4) In the end, while the OK-mode for the SPOT is convenient and nice to have, I WILL NEVER USE IT AGAIN. I can understand how a device might fail to work, that is, how it can fail OFF. But I now know that an un-abused, un-wetted, comfortable SPOT can, for no apparent reason at all, fail ON. I cannot possibly take the chance that, while I'm just trying to say "Hi, I'm here, I'm OK", it will accidentally report me as being in distress, distressing all my people, in turn, and potentially launching a rescue. Screw the convenience and novelty of saying "I'm OK". The bottom line: I cannot do without SOS. I can do without OK. But then why own a SPOT instead of, say, a Personal Locator Beacon of some kind? But also, is the implication that people must personally experience a false positive before they realize that the risks associated with OK-mode are not worth it? And are false positives like this not bound to erode first responder confidence, in the long run? The answer to these questions depends on the specifics of the statistical distribution of false positives -- i.e. are they rare events, or are they significant (my data point: ~1/40 OKs turned into a false stream of Helps; that is *horrible*, statistically)? I hope, for the sake of those of us who may have to use a SPOT in a real emergency some day, that SPOT is doing its homework.

The final chapter in all this is SPOT's response. I wrote them a report of the incident, and said I wanted two things: a) for them to investigate the incident and learn something from it, and b) a replacement device, even though mine was 2 months out of warranty, and even though I vowed never to press OK again. Two days later a customer service agent called me who was obviously completely unaware of the implications of my story. She suggested that I pay $50 for a replacement device and initially had no comment on my sending it in for an investigation. I said that they could either send me a new device for free or cancel my account. She acquiesced and promised they would be sending me a warranty RMA email, with an address to which to mail the faulty device, and would be sending new a device. I pressed her on what kind of investigation they would conduct on the old device, but didn't get anything other than an assurance that they, in fact, would conduct one.
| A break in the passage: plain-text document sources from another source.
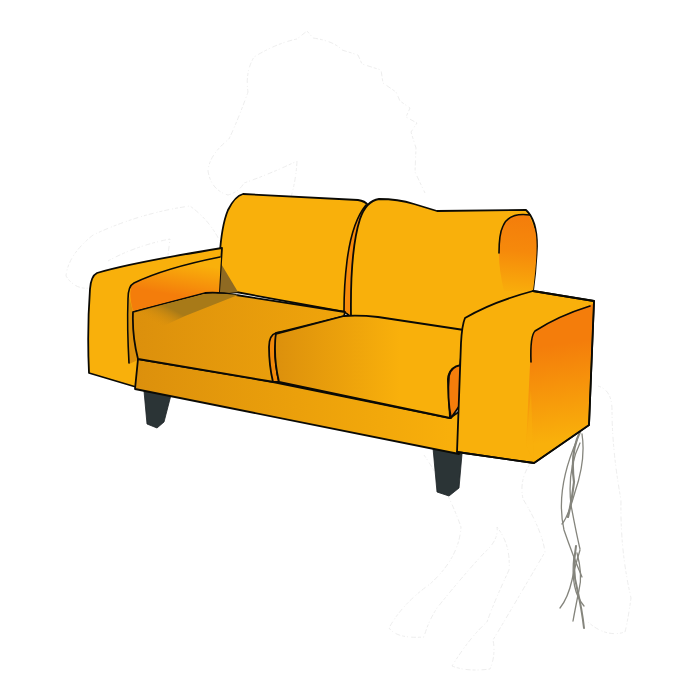
<!DOCTYPE html>
<html lang="en">
<head>
<meta charset="utf-8">
<title>Yellow sofa and horse</title>
<style>
:root{--paper:#fff;--yellow:#f9b00b;--ochre:#dc900c;--orange:#f47d0b;--ink:#0b0a05;--leg:#2b3436;--shade:#8f6a22;--ghost:#e9e9e9;--hair:#85857d}
html,body{margin:0;width:700px;height:700px;overflow:hidden;background:var(--paper)}
svg{display:block}
.outline{stroke:var(--ink);stroke-width:1.8;stroke-linejoin:round;stroke-linecap:round}
.fold{fill:none;stroke:var(--ink);stroke-width:1.6;stroke-linecap:round}
.yellow{fill:var(--yellow)}
.leg{fill:var(--leg);stroke:#1c2325;stroke-width:.8}
.horse{fill:none;stroke:var(--ghost);stroke-width:.8;stroke-dasharray:3 2 1 3 5 2}
.tail{fill:none;stroke:var(--hair);stroke-width:1.3;stroke-linecap:round}
.y0{stop-color:var(--yellow)}.y1{stop-color:var(--ochre)}.o0{stop-color:var(--orange)}
</style>
</head>
<body>
<svg width="700" height="700" viewBox="0 0 700 700" role="img" aria-label="Yellow two-seat sofa in front of a faint white horse with a grey tail">
<defs>
<linearGradient id="seat-left" gradientUnits="userSpaceOnUse" x1="135" y1="0" x2="345" y2="0"><stop class="y1" offset="0"/><stop offset="1" stop-color="#f0a50b"/></linearGradient>
<linearGradient id="seat-right" gradientUnits="userSpaceOnUse" x1="275" y1="0" x2="400" y2="0"><stop class="y1" offset="0"/><stop class="y0" offset="1"/></linearGradient>
<linearGradient id="base" gradientUnits="userSpaceOnUse" x1="136" y1="0" x2="460" y2="0"><stop class="y1" offset="0"/><stop offset=".5" stop-color="#eba00b"/><stop class="y0" offset="1"/></linearGradient>
<linearGradient id="arm-inside" gradientUnits="userSpaceOnUse" x1="185" y1="262" x2="178" y2="302"><stop class="y0" offset="0"/><stop class="o0" offset=".85"/></linearGradient>
<linearGradient id="arm-side" gradientUnits="userSpaceOnUse" x1="552" y1="345" x2="566" y2="440"><stop class="o0" offset="0"/><stop class="y0" offset="1"/></linearGradient>
<linearGradient id="back-side" gradientUnits="userSpaceOnUse" x1="520" y1="215" x2="512" y2="295"><stop class="o0" offset="0"/><stop offset=".45" stop-color="#f6890b"/><stop class="y0" offset="1"/></linearGradient>
<linearGradient id="shadow" gradientUnits="userSpaceOnUse" x1="185" y1="292" x2="165" y2="329"><stop offset="0" stop-color="#a87a18"/><stop offset=".5" stop-color="#a87a18"/><stop offset="1" stop-color="#dc900c" stop-opacity="0"/></linearGradient>
</defs>

<g id="horse" class="horse">
<path d="M248 92Q238 120 229 139Q209 155 208 171Q211 190 228 195Q239 192 244 183Q270 174 297 161Q296 180 291 197"/>
<path d="M248 92Q245 72 254 57Q277 43 297 39L307 31L313 38Q334 41 342 50L358 55L362 64L381 70L383 83L396 92L400 101L410 108L406 117L417 123L411 132L416 148L415 172L425 193"/>
<path d="M222 246Q212 222 190 206Q140 213 93 235Q68 255 66 276Q75 290 90 288M108 261Q135 246 170 239L168 255"/>
<path d="M424 455Q448 490 461 527Q459 558 430 584Q402 604 389 628Q397 639 424 637Q428 622 437 608Q461 578 484 553Q499 540 497 527Q511 545 509 570Q494 602 487 622Q470 637 452 666Q467 672 490 669Q496 655 493 640Q511 610 545 552Q542 530 523 499Q519 480 530 464"/>
<path d="M598 386Q612 390 612 410Q612 450 621 500Q620 550 631 598Q628 620 625 632Q606 638 588 622"/>
</g>

<g id="tail" class="tail">
<path stroke-width="2.2" d="M580 432Q570 452 574 482Q572 500 568 517"/>
<path d="M582 434Q586 460 575 492Q568 517 562 524"/>
<path d="M577 440Q555 490 564 530Q573 556 582 577"/>
<path d="M580 443Q567 470 571 505Q576 532 580 549"/>
<path stroke-width="2" d="M576 546Q572 570 577 588Q582 610 584 628"/>
<path d="M580 550Q574 570 572 580Q568 598 560 608"/>
<path d="M574 556Q570 590 584 606"/>
<path d="M577 553Q583 575 579 590Q575 610 573 621"/>
</g>

<g id="legs" class="leg">
<path d="M144 391L171 395L164 422L157 428L147 424Z"/>
<path d="M433 448L462 454L459 488L449 496L437 492Z"/>
</g>

<g id="back-cushions">
<path class="outline yellow" d="M219 294Q218 234 228 210Q235 196 243 194L358 200Q365 201 368 205L352 318L345 312L236 292Z"/>
<path fill="#f78a0b" d="M366 206Q351 222 347 261Q344 290 344 311L351 315Q350 245 366 206Z"/>
<path class="fold" d="M366 205Q352 222 347 261Q344 285 344 311"/>
<path class="outline yellow" d="M351 317Q350 250 360 219Q366 201 379 199Q398 199 414 204L437 211L526 210Q537 220 537 246Q536 270 533 291L464 331Z"/>
<path fill="url(#back-side)" d="M529 215Q509 212 502 229Q495 254 504 291L533 291Q539 245 535 230Z"/>
<path class="fold" d="M499 253Q499 234 503 226Q509 212 530 215"/>
<path fill="var(--shade)" d="M220 262L238 292L219 294Z"/>
</g>

<g id="left-arm">
<path class="outline yellow" d="M222 248Q130 263 97 273Q91 276 90 289Q87 330 89 373L136 387L139 360L133 312L205 293L219 293Z"/>
<path fill="url(#arm-inside)" d="M221 257Q165 269 134 283Q127 289 133 311L205 293L219 293Z"/>
<path fill="var(--ochre)" d="M129 296L133 312L138 360L129 364Z"/>
<path class="fold" d="M220 257Q165 268 134 283Q128 286 128 299Q127 328 129 363"/>
</g>

<g id="seat">
<path class="outline" fill="url(#base)" d="M138 359L273 382L450 418L460 411L459 454L135 389Z"/>
<path class="outline" fill="url(#seat-left)" d="M133 312L205 293Q220 292 236 295L345 312L344 316L276 333L274 382L138 359Q132 336 133 312Z"/>
<path fill="url(#shadow)" d="M134 312L205 294Q220 293 238 295L185 316L157 329L136 326Z"/>
<path class="outline" fill="#f28a0b" d="M276 333Q269 335 269 347Q269 365 273 382L279 382Q275 365 275 349Q276 336 289 331Z"/>
<path class="outline" fill="url(#seat-right)" d="M276 334L344 316Q360 315 378 317L464 330L460 366Q447 369 448 382L450 418L279 382Q275 365 275 349Q275 338 276 334Z"/>
<path class="outline" fill="var(--orange)" d="M461 365Q450 367 449 376Q447 398 451 418L460 405Z"/>
</g>

<g id="right-arm">
<path class="outline yellow" d="M533 291L594 301L589 425L534 463L457 452L461 343Q462 325 465 318Q492 302 533 291Z"/>
<path fill="url(#arm-side)" d="M593 304Q560 315 538 329Q532 332 531 345L526 445L534 462L588 425Z"/>
<path fill="var(--yellow)" d="M526 445L531 390Q532 420 534 462Z" opacity=".5"/>
<path class="fold" d="M531 362Q530 336 535 331Q558 316 590 306"/>
<path class="outline" fill="none" d="M533 291L594 301L589 425L534 463L457 452"/>
</g>
</svg>
</body>
</html>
I think a chunk of the serenity prayer is relevant here...

Serene sunset, near the equator.